The Joy of Nesting said...

Gads Lynn I think there would be a line to take any of your classes. Your patinas make your fauxtiques so impressive with both your pewter and polymer clay. As a number have said a class doing your resin pieces is another must.

The few pieces you have done for Belle Armoire Jewelry are all excellent. Well written, interesting and understandable. So I think you could expand off of them and be headed in the right direction. Of course my vote is that you also consider taping them and offering them on line. There are some of us that just can't make it in a one day drive :) Erin's idea is an excellent one. There are a number of venues to teach classes at. It just depends on how many people you want to teach, how busy you want to be and how much time you want to devote to it. But I will tell you that you have the talent, and communication/teaching skills needed to successfuly teach adults. Perhaps this is the avenue for you to pursue your art full time :) Things to ponder.

Oh one more thing don't dismiss the idea of a book, to quickly Sometimes they can be the best of all worlds.

You are only limited by the limitations you place on yourself!
Pattie ;)
Mazatlan Mx.

Katie said...

Your stuff is so cool that it's hard to come up with something in particular that I would like in a class - how 'bout a little of everything? Maybe a class on creating one of your "collage" pieces with resin and pewter pieces (and maybe some polymer clay, too...)...I've done some work with resin, but getting the nice domed shape is something that would be cool to learn!

SummersStudio said...

How did I miss this post? Well I have to say that I echo what others have said. But I'd be especially interested in the techniques you use for creating bezels and joining things together. Many years ago, my father taught me how to silver solder (he made sterling jewelry with his own lapidary work). I know from experience that you can read all you want to about metal joining but there is nothing like actually being there on the spot and seeing it 'live.' You have such a creative approach to metal work that I think this of all the many many things I'd like to learn from you would be my first pick.

joanna said...

Tis me again...

You could do so many classes as the others have said:

Resin casting

Pewter casting

Creating metal links

Creating bezels

Creating ceramic like glazed polymer beads

How to use color with metals

Soldering techniques
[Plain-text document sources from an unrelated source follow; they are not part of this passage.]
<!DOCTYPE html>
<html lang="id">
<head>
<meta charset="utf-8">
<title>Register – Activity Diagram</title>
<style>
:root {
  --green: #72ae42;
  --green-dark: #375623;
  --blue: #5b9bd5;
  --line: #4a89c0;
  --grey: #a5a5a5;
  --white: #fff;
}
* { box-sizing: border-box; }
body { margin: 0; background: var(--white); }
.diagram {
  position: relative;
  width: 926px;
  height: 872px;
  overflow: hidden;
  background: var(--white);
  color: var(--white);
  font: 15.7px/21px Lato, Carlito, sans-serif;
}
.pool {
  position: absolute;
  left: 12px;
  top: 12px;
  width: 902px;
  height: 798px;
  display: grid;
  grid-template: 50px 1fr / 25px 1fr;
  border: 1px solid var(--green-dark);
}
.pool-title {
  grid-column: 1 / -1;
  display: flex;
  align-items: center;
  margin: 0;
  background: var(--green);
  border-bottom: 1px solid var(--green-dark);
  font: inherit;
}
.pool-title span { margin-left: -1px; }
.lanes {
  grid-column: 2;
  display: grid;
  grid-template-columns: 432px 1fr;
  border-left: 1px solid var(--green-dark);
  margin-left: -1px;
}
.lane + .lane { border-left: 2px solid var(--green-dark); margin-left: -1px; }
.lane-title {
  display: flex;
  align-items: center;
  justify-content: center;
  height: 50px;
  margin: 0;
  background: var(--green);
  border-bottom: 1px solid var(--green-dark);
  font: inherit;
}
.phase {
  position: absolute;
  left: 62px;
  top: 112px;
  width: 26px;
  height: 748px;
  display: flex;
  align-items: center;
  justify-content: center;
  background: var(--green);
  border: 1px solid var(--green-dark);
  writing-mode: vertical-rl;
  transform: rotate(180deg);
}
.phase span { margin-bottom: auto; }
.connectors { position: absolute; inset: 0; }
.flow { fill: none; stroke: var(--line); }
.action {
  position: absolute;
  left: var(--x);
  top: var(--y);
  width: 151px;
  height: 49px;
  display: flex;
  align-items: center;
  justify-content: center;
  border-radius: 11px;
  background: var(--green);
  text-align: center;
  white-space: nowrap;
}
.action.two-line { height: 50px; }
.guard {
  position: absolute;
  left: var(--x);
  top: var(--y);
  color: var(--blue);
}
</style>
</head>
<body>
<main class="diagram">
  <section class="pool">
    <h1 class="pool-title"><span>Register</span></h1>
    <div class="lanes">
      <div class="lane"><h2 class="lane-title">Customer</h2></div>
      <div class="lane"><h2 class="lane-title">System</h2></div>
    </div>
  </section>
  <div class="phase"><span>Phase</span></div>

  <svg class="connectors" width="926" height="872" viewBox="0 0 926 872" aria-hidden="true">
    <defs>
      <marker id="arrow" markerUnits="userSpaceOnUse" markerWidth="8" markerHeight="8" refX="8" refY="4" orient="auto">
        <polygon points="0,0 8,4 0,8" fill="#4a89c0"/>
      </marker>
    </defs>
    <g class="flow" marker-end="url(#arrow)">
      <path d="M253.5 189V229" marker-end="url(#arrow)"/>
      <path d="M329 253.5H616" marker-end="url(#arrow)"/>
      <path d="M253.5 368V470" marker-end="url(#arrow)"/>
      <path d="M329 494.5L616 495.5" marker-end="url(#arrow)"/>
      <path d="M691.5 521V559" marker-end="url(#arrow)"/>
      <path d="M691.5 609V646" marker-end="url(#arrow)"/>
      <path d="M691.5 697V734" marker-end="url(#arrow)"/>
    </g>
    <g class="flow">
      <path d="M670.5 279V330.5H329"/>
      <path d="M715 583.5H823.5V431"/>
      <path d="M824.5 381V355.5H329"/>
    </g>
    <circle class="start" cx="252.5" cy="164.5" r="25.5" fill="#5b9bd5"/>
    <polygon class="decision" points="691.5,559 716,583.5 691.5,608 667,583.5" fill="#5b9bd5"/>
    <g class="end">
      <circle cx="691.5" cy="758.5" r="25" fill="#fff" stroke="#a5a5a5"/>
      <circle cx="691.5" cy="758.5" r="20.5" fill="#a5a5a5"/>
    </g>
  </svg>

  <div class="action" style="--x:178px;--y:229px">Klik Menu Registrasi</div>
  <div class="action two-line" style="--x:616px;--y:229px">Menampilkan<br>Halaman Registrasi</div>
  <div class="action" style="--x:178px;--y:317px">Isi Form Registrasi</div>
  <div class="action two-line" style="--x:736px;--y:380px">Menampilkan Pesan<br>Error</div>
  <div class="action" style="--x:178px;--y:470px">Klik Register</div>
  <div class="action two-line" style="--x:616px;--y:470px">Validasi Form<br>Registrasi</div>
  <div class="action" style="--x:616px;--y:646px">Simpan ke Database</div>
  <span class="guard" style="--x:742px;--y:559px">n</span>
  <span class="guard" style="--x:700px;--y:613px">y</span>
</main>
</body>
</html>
Aging beads, metal> doing a class on each individual process that you have gone through and aging each type of media, putting it all together. So many different classes because you have evolved through so many great mediums and techniques.

The list is as endless as your talent for creating and putting things together.

SharDon Exclusives said...

Lynn, I enjoy coming to your posts to see what you are up to. I personally would love a class on resin moulds and antiquing PLUS all of the above comments as each one stated exactly what I want to
I bead but do not do anything close to the beauties that you come up with. I am always intriqued...Sharon

Prairie Emporium said...

Lynn, I would love to take a class on the way you make your resin. Would you do and on line class? I hope so.